Segment Start: Supplied data
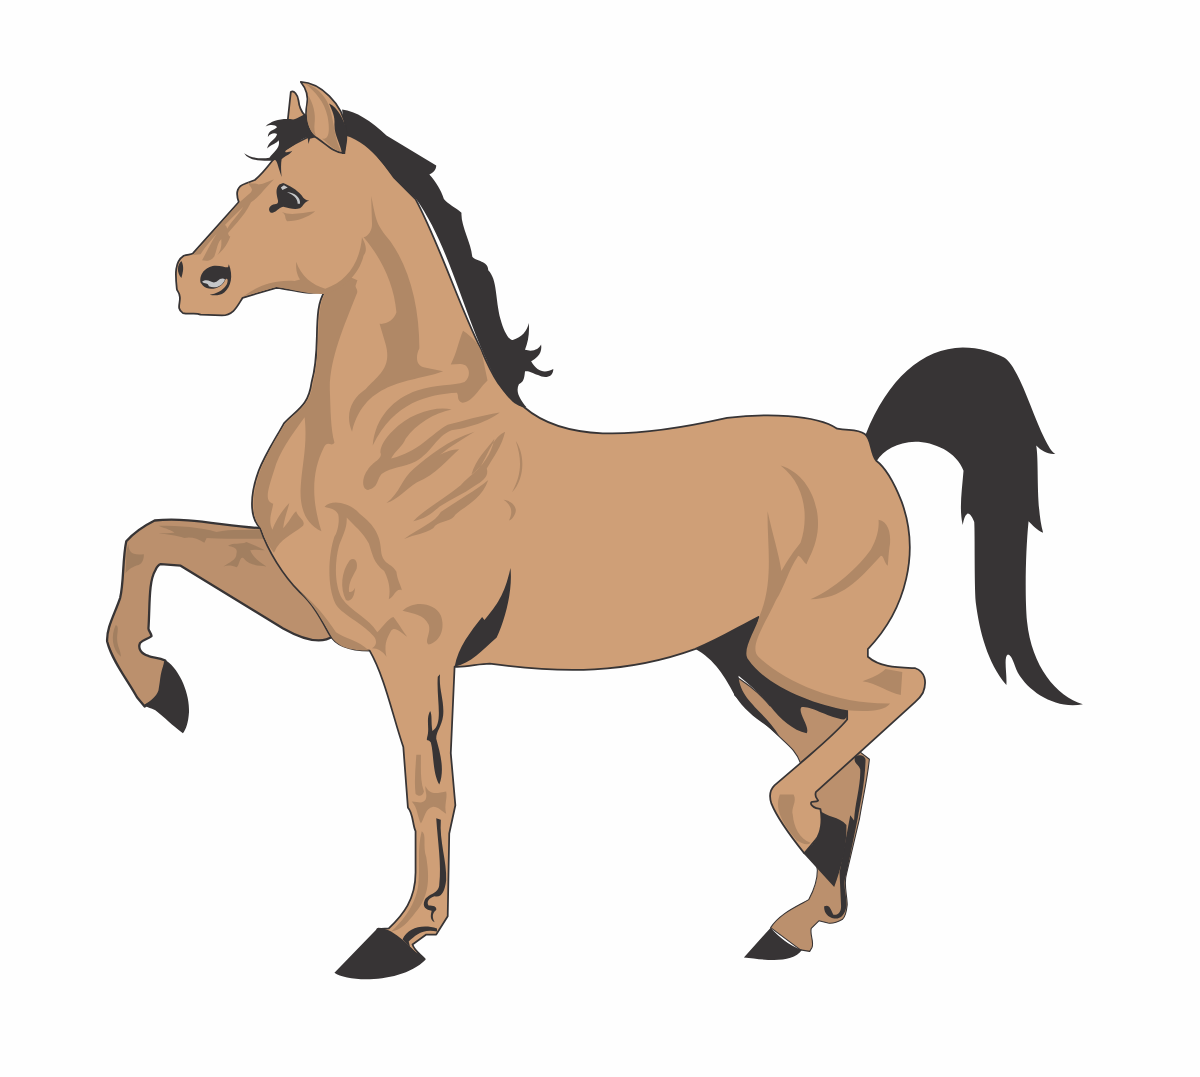
<!DOCTYPE html>
<html lang="en">
<head>
<meta charset="utf-8">
<title>Prancing bay horse</title>
<style>
:root{--paper:#fefefe;--coat:#cf9f77;--coat-far:#bb906d;--shade:#b08866;--shade-far:#a27f60;--ink:#373435;--glint:#c5c6c8}
html,body{margin:0;padding:0;background:var(--paper);overflow:hidden}
.artboard{display:block;width:1200px;height:1077px;background:var(--paper)}
.coat{fill:var(--coat)}
.far{fill:var(--coat-far)}
.coat,.far{stroke:var(--ink);stroke-width:2.3;stroke-linejoin:round}
.shade{fill:var(--shade)}
.shade-far{fill:var(--shade-far)}
.ink{fill:var(--ink)}
.glint{fill:var(--glint)}
.thin{stroke-width:1.4}
.bold{stroke-width:3}
</style>
</head>
<body>
<svg class="artboard" viewBox="0 0 1568 1407" role="img" aria-label="Tan horse with black mane and tail, prancing to the left">
  <g id="tail">
    <path class="ink" d="M1131 568C1160 495 1205 455 1258 454C1280 454 1298 460 1312 467C1332 480 1348 540 1365 573C1370 583 1374 590 1379 593C1369 594 1361 589 1354 582C1358 605 1353 660 1363 696C1355 693 1349 686 1344 681C1340 720 1339 780 1342 812C1348 870 1380 910 1415 920C1380 927 1345 905 1330 879C1325 868 1322 855 1317 855C1311 858 1316 880 1315 895C1290 865 1280 825 1275 787C1273 760 1274 700 1273 682C1271 676 1267 670 1264 671C1260 674 1259 680 1258 686C1253 665 1257 640 1259 615C1250 590 1220 577 1196 577C1172 578 1155 587 1145 603Z"/>
  </g>

  <g id="far-foreleg">
    <path class="far bold" d="M345 690C300 689 250 675 202 680C188 687 175 696 165 707C160 730 162 760 157 781C150 802 139 820 140 838C147 865 168 890 179 911L189 923L209 910L216 863C207 858 200 860 194 857C184 854 180 847 183 840C187 836 193 835 198 831C197 826 194 824 194 821C196 790 194 760 203 745Q206 738 210 737L236 739L370 821C395 835 420 842 435 831L400 760Z"/>
    <path class="ink" d="M217 863C236 876 248 908 247 930C246 945 243 953 239 958C225 948 215 937 203 928C197 925 192 924 188 921C198 915 204 910 207 902C210 888 209 875 217 863Z"/>
    <g class="shade-far">
      <path d="M207 687C235 687 262 689 283 695C302 690 325 694 345 691L345 704C320 703 295 705 270 703L267 709C258 703 248 701 241 703C230 699 217 698 207 697C214 696 221 697 228 696C221 691 213 690 207 687Z"/>
      <path d="M298 713C305 708 314 712 322 708C330 711 337 714 346 719C338 719 332 717 327 719C331 729 339 734 348 740C337 739 326 739 318 729C313 726 313 739 309 741C304 739 298 738 292 740C300 734 309 732 309 723C311 715 304 715 298 713Z"/>
      <path d="M168 711C168 721 172 726 188 724C188 731 186 736 181 738C174 740 168 743 164 749C166 734 163 722 168 711Z"/>
      <path d="M151 817C156 817 153 827 153 834C153 845 158 850 158 858C146 849 145 830 151 817Z"/>
    </g>
  </g>

  <g id="far-hind-leg">
    <path class="far thin" d="M1122 981L1136 992C1133 1020 1127 1045 1123 1070L1106 1142C1102 1155 1107 1170 1107 1182C1106 1192 1104 1198 1101 1201C1094 1205 1088 1207 1082 1206L1070 1203L1060 1213C1058 1222 1064 1230 1061 1238L1058 1243L1046 1241L1007 1212C1020 1192 1045 1183 1057 1175C1065 1160 1068 1150 1068 1137L1055 1050L1066 1030Z"/>
    <path class="ink" d="M1117 989C1124 984 1131 988 1131 993C1130 1025 1124 1050 1121 1068L1106 1142C1100 1157 1107 1168 1106 1184C1104 1196 1098 1201 1090 1200C1081 1199 1076 1191 1077 1184C1084 1181 1085 1187 1089 1195C1095 1196 1099 1192 1099 1184L1097 1140L1111 1065L1116 1072C1117 1050 1125 1025 1124 1005C1122 998 1115 998 1117 989Z"/>
    <path class="ink" d="M1007 1212L972 1251C1000 1254 1035 1260 1048 1241C1030 1235 1018 1224 1007 1212Z"/>
    <path class="far thin" d="M955 880C980 895 995 908 1006 922L1047 920L1107 930V945L1046 997C1040 980 1028 972 1019 963L960 908Z"/>
    <path class="ink" d="M993 804L907 847C935 862 947 885 960 908C978 937 1003 946 1019 963C1001 930 967 917 965 883C980 895 995 908 1006 922C1020 940 1036 954 1054 958C1059 950 1042 931 1047 924C1058 921 1083 938 1103 940C1108 938 1109 928 1106 925L1030 880Z"/>
  </g>

  <g id="body">
    <path class="ink" d="M1069 1057C1081 1069 1096 1066 1106 1078C1107 1105 1099 1135 1090 1159L1050 1115C1062 1104 1070 1095 1071 1087Z"/>
    <path class="coat" d="M362 202C380 190 395 182 412 175L451 174C480 180 495 205 515 232L543 260C575 320 600 400 628 455C643 490 655 515 685 532C735 575 820 575 950 546C1000 540 1065 541 1094 560C1110 563 1120 560 1130 567C1139 573 1137 592 1145 602C1160 613 1170 635 1178 655C1202 720 1185 795 1134 848V858C1150 872 1172 872 1196 873C1208 877 1212 890 1206 905Q1202 912 1196 917L1066 1035C1064 1042 1068 1043 1069 1046C1066 1049 1058 1045 1060 1051C1063 1056 1068 1056 1072 1057C1075 1072 1073 1088 1066 1097L1051 1115C1035 1095 1016 1070 1008 1050C1004 1038 1008 1030 1012 1026L1046 997C1070 976 1092 958 1107 940L1107 928C1060 920 1000 895 978 862C970 850 985 830 991 806C960 822 940 835 908 848C820 880 735 880 640 867C625 867 610 872 594 871L589 984L595 1052L587 1089L585 1197L570 1221L557 1221L539 1234C542 1243 550 1247 555 1253L493 1214L508 1213C527 1195 543 1175 543 1140V1086C539 1078 540 1062 533 1055L527 976C513 935 503 885 483 850C465 850 440 847 430 828C420 810 410 790 392 774C370 752 350 720 340 690C325 675 327 645 338 615C347 592 362 570 371 553C388 535 403 530 407 500C417 465 412 435 416 405Q418 390 425 379C405 388 385 378 361 376L317 389C310 400 305 412 290 412L262 411C256 408 248 411 239 409C230 403 236 396 235 388C235 382 231 380 231 377C229 358 228 342 240 334C245 332 250 333 252 331L312 264C307 250 311 243 320 240L333 235C345 225 353 213 362 202Z"/>

    <g id="neck-and-chest-shading" class="shade">
      <path d="M426 380C440 376 452 369 458 362L467 366L465 372C463 376 469 378 466 384C450 425 430 470 431 510C432 535 432 560 437 578C433 585 428 574 423 585C408 615 406 650 420 694C400 685 391 665 393 635C395 605 402 580 398 545C380 570 365 590 358 615C350 640 345 655 357 658C355 670 350 680 356 692C360 680 370 665 378 657C375 670 372 675 370 690C378 682 382 672 387 668C389 676 400 680 396 687C380 700 367 703 358 722C348 710 345 700 341 690C327 675 329 645 340 615C349 592 362 570 373 553C390 535 405 530 409 500C418 465 414 435 418 405Q420 390 426 380Z"/>
      <path d="M485 256C492 290 491 292 510 315C535 350 548 400 548 455C543 465 543 478 555 480L579 485C540 500 477 495 460 564C450 540 460 520 478 508C495 490 512 480 504 450L496 423C505 424 515 418 518 408C515 370 497 335 475 310C482 308 487 300 486 290Z"/>
      <path d="M605 432C617 440 627 450 630 463L637 497C627 506 617 526 604 526C596 523 600 517 597 513C560 515 515 525 487 582C490 545 515 520 545 510C570 502 593 504 607 499C615 492 614 482 608 477C602 474 596 476 589 476C597 461 599 446 605 432Z"/>
      <path d="M590 535C570 530 535 540 513 563C504 572 497 582 497 591C501 599 486 604 481 613C473 623 472 639 481 640C495 637 492 626 499 619C512 610 527 611 543 603C565 590 570 570 590 562C610 560 640 550 653 539C628 543 605 550 585 555C563 567 547 591 511 599C517 588 526 583 530 573C545 553 567 540 590 535Z"/>
      <path d="M620 564C585 575 560 596 541 612C525 625 522 645 505 657C520 653 530 639 545 630C570 620 585 600 600 587C590 587 582 591 575 594C590 582 604 574 620 564Z"/>
      <path d="M660 564C645 571 640 588 632 602C627 615 612 622 602 634C580 652 555 665 540 681C555 678 565 670 574 662C590 652 606 645 620 635C632 628 639 622 636 612C645 597 656 582 660 564ZM646 573C635 588 622 599 616 620C630 609 642 594 646 573Z" fill-rule="evenodd"/>
      <path d="M638 627C620 642 597 654 576 669C569 682 548 690 528 704C542 698 556 697 566 690C572 680 587 682 593 675C600 664 628 656 638 627Z"/>
      <path d="M674 576C687 595 685 627 669 643C682 620 682 600 674 576ZM658 653C668 654 677 662 673 671Q670 678 665 680C671 668 668 660 658 653Z"/>
      <path d="M424 662C435 651 458 658 470 671C485 683 497 695 498 720C500 738 512 735 518 747C519 758 525 767 525 771C517 768 515 780 508 783C511 768 507 756 502 746C488 735 487 725 482 710C474 695 463 687 453 676C454 690 447 701 443 713C437 735 437 765 447 782C458 798 482 808 493 826C501 818 507 808 514 806C519 812 525 822 532 832C523 826 516 818 511 824C507 832 501 840 505 858C500 851 494 847 486 847C495 841 491 833 486 829C475 815 445 802 438 788C427 765 429 725 437 701C441 695 444 682 442 672C438 664 429 664 424 662Z"/>
      <path d="M457 732C464 727 468 735 466 743C462 752 455 760 456 773C460 775 463 770 464 768C463 780 459 787 452 784C444 768 446 747 457 732Z"/>
      <path d="M393 774C412 788 427 808 439 826C450 834 468 836 482 850C460 850 440 847 431 828C421 810 410 790 393 774Z"/>
      <path d="M526 798C540 784 568 787 576 804C582 820 576 838 560 842C554 838 564 826 560 816C554 803 540 802 526 798Z"/>
    </g>

    <g id="hindquarter-shading" class="shade">
      <path d="M1020 608C1060 620 1076 670 1066 706C1062 722 1055 732 1054 737C1050 735 1048 728 1043 726C1030 745 1026 765 1014 784C1000 815 978 845 991 858C1025 890 1090 920 1163 919C1155 930 1130 930 1107 928C1060 920 1000 895 978 862C968 850 988 822 992 806C1012 760 1002 710 1003 668C1010 700 1018 725 1021 746C1030 730 1038 719 1046 709C1056 680 1055 635 1020 608Z"/>
      <path d="M1148 679C1160 681 1164 695 1163 710C1161 722 1161 730 1160 739C1155 735 1155 726 1151 726C1120 760 1100 782 1059 783C1090 770 1122 741 1138 718C1145 705 1149 692 1148 679Z"/>
      <path d="M1157 874L1179 878L1177 908C1160 905 1145 892 1127 890C1138 886 1150 881 1157 874Z"/>
      <path d="M1019 1038H1037C1042 1048 1033 1055 1036 1065C1037 1080 1045 1096 1059 1101C1055 1106 1047 1101 1041 1098C1028 1082 1010 1060 1019 1038Z"/>
    </g>

    <path id="elbow-shadow" class="ink" d="M667 742C670 770 661 807 649 833C630 850 615 867 594 871C599 845 615 825 630 806L633 810C650 790 660 775 667 742Z"/>
  </g>

  <g id="near-foreleg-details">
    <g class="shade">
      <path d="M544 986H550C550 1005 549 1020 554 1034C552 1041 547 1041 543 1037C541 1020 543 1003 544 986Z"/>
      <path d="M556 1027C562 1040 572 1036 583 1034C585 1043 580 1051 583 1063C577 1060 573 1054 566 1054C555 1057 556 1066 550 1076C545 1066 546 1055 538 1047C546 1047 551 1051 556 1045C559 1039 555 1034 556 1027Z"/>
      <path d="M551 1086C558 1090 552 1105 557 1120C561 1145 562 1170 543 1192C533 1205 524 1216 511 1217C525 1205 546 1180 547 1150C549 1130 545 1110 551 1086Z"/>
    </g>
    <g class="ink">
      <path d="M572 884L575 881C573 900 581 915 579 935C577 950 570 955 570 965C574 980 582 1005 574 1025C565 1010 567 985 563 970C559 965 557 970 558 964C562 951 556 940 562 929C565 934 563 943 565 955C580 945 570 915 572 884Z"/>
      <path d="M570 1069L576 1071C574 1100 584 1125 583 1150C581 1165 577 1173 568 1171C560 1173 557 1179 560 1183C566 1183 571 1184 570 1189C564 1193 565 1200 568 1205C561 1202 563 1195 564 1190C557 1189 551 1185 555 1176C560 1167 574 1168 574 1155C577 1130 572 1100 570 1069Z"/>
      <path d="M526 1227C533 1212 552 1207 571 1213V1217C552 1213 543 1222 534 1230L536 1238Z"/>
      <path d="M494 1212L437 1271C455 1284 525 1285 556 1254C536 1240 518 1213 494 1212Z"/>
    </g>
  </g>

  <g id="head">
    <g class="shade">
      <path d="M473 310C477 318 481 326 475 334C471 352 455 376 424 384C400 385 385 378 361 375L318 387C335 375 355 365 385 367L392 365C386 355 387 347 387 342C393 360 408 373 425 377C452 368 470 345 473 310Z"/>
      <path d="M324 238C328 241 333 238 338 241C345 240 352 236 358 234C345 247 338 258 328 264C318 285 302 297 294 310C284 313 285 322 280 335C275 342 268 341 264 340C272 325 280 308 290 296C299 287 296 310 301 309C296 322 290 328 284 333C295 318 283 312 296 300C303 288 312 280 318 270C300 287 275 312 262 332L252 333L313 264L328 251C332 246 325 243 324 238Z"/>
      <path d="M368 277C380 282 395 278 412 276C402 284 389 289 375 289C371 284 375 281 368 277Z"/>
    </g>
    <g id="eye">
      <path class="ink" d="M370 239C378 242 388 248 394 255C397 260 400 262 404 262C397 264 397 269 392 272C385 274 378 272 370 270C364 271 361 278 354 278C350 275 351 269 357 267C363 267 364 265 363 261C361 252 360 246 365 241Z"/>
      <path class="glint" d="M367 245L371 242L376 245L369 248ZM375 251C385 251 393 258 392 266L389 266C389 259 383 254 375 251Z"/>
    </g>
    <g id="nostrils">
      <path class="ink" d="M262 369C260 356 271 347 282 347C290 347 296 350 298 349L299 345C305 360 302 374 293 382C286 387 279 386 274 385C282 384 291 380 296 372C299 366 297 361 294 366C290 377 273 381 265 373Z"/>
      <path class="glint" d="M264 368C273 362 277 373 284 367C288 363 292 363 294 365C290 375 280 377 273 374C272 369 267 371 264 368Z"/>
      <path class="ink" d="M237 341C241 348 239 356 237 363C231 357 231 346 237 341Z"/>
    </g>
    <path id="mane" class="ink" d="M447 143C465 145 485 158 505 177L570 216C570 222 566 225 561 228C570 238 576 248 580 260C586 267 595 271 603 278C602 295 616 318 617 335C622 342 638 340 638 353C650 365 647 390 654 417C658 432 665 445 670 444C682 441 689 432 691 422C692 437 690 446 686 457C697 460 704 456 707 450C709 462 701 468 694 472C702 486 712 488 723 482C723 493 712 495 703 490C695 487 691 484 686 485C685 495 684 499 678 502C673 512 680 522 688 532C668 533 650 505 628 453C600 385 580 310 543 259C505 228 490 188 451 177Z"/>
    <path id="far-ear" class="coat" d="M376 157L380 120C384 117 389 124 390 131C391 140 393 145 398 150L392 160Z"/>
    <path id="forelock" class="ink" d="M404 148C396 149 390 155 383 156C370 154 355 157 347 165C354 162 360 163 362 166C358 170 350 170 350 179C353 174 359 173 362 175C361 182 351 184 349 194C355 188 362 187 364 183C367 193 358 198 352 206C340 208 327 206 319 200C326 211 343 210 357 210C362 206 362 215 368 231C367 220 367 214 368 208C373 203 378 203 382 197C375 200 372 199 373 197C380 193 394 181 402 179L403 188L405 181L414 179Z"/>
    <g id="near-ear">
      <path class="coat" d="M449 200C452 190 454 180 452 168C448 135 418 108 393 107C402 118 403 127 401 137C398 152 401 170 412 179C424 186 436 200 449 200Z"/>
      <path class="shade" d="M403 125C409 135 413 148 411 162Q410 171 413 178C402 170 399 152 402 137ZM399 109C418 115 428 130 431 142C437 160 437 182 446 198C435 196 428 186 421 181C431 183 431 168 428 152C424 133 412 120 399 109Z"/>
      <path class="ink" d="M430 135C441 139 450 158 453 170C453 182 452 191 451 201L447 201C445 188 437 178 437 163C438 151 434 145 430 135Z"/>
    </g>
  </g>
</svg>
</body>
</html>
Segment End: Supplied data
Exercise goal: Your job is to copy out every line from the records above that has the word "html".

Result of this task:
<!DOCTYPE html>
<html lang="en">
html,body{margin:0;padding:0;background:var(--paper);overflow:hidden}
</html>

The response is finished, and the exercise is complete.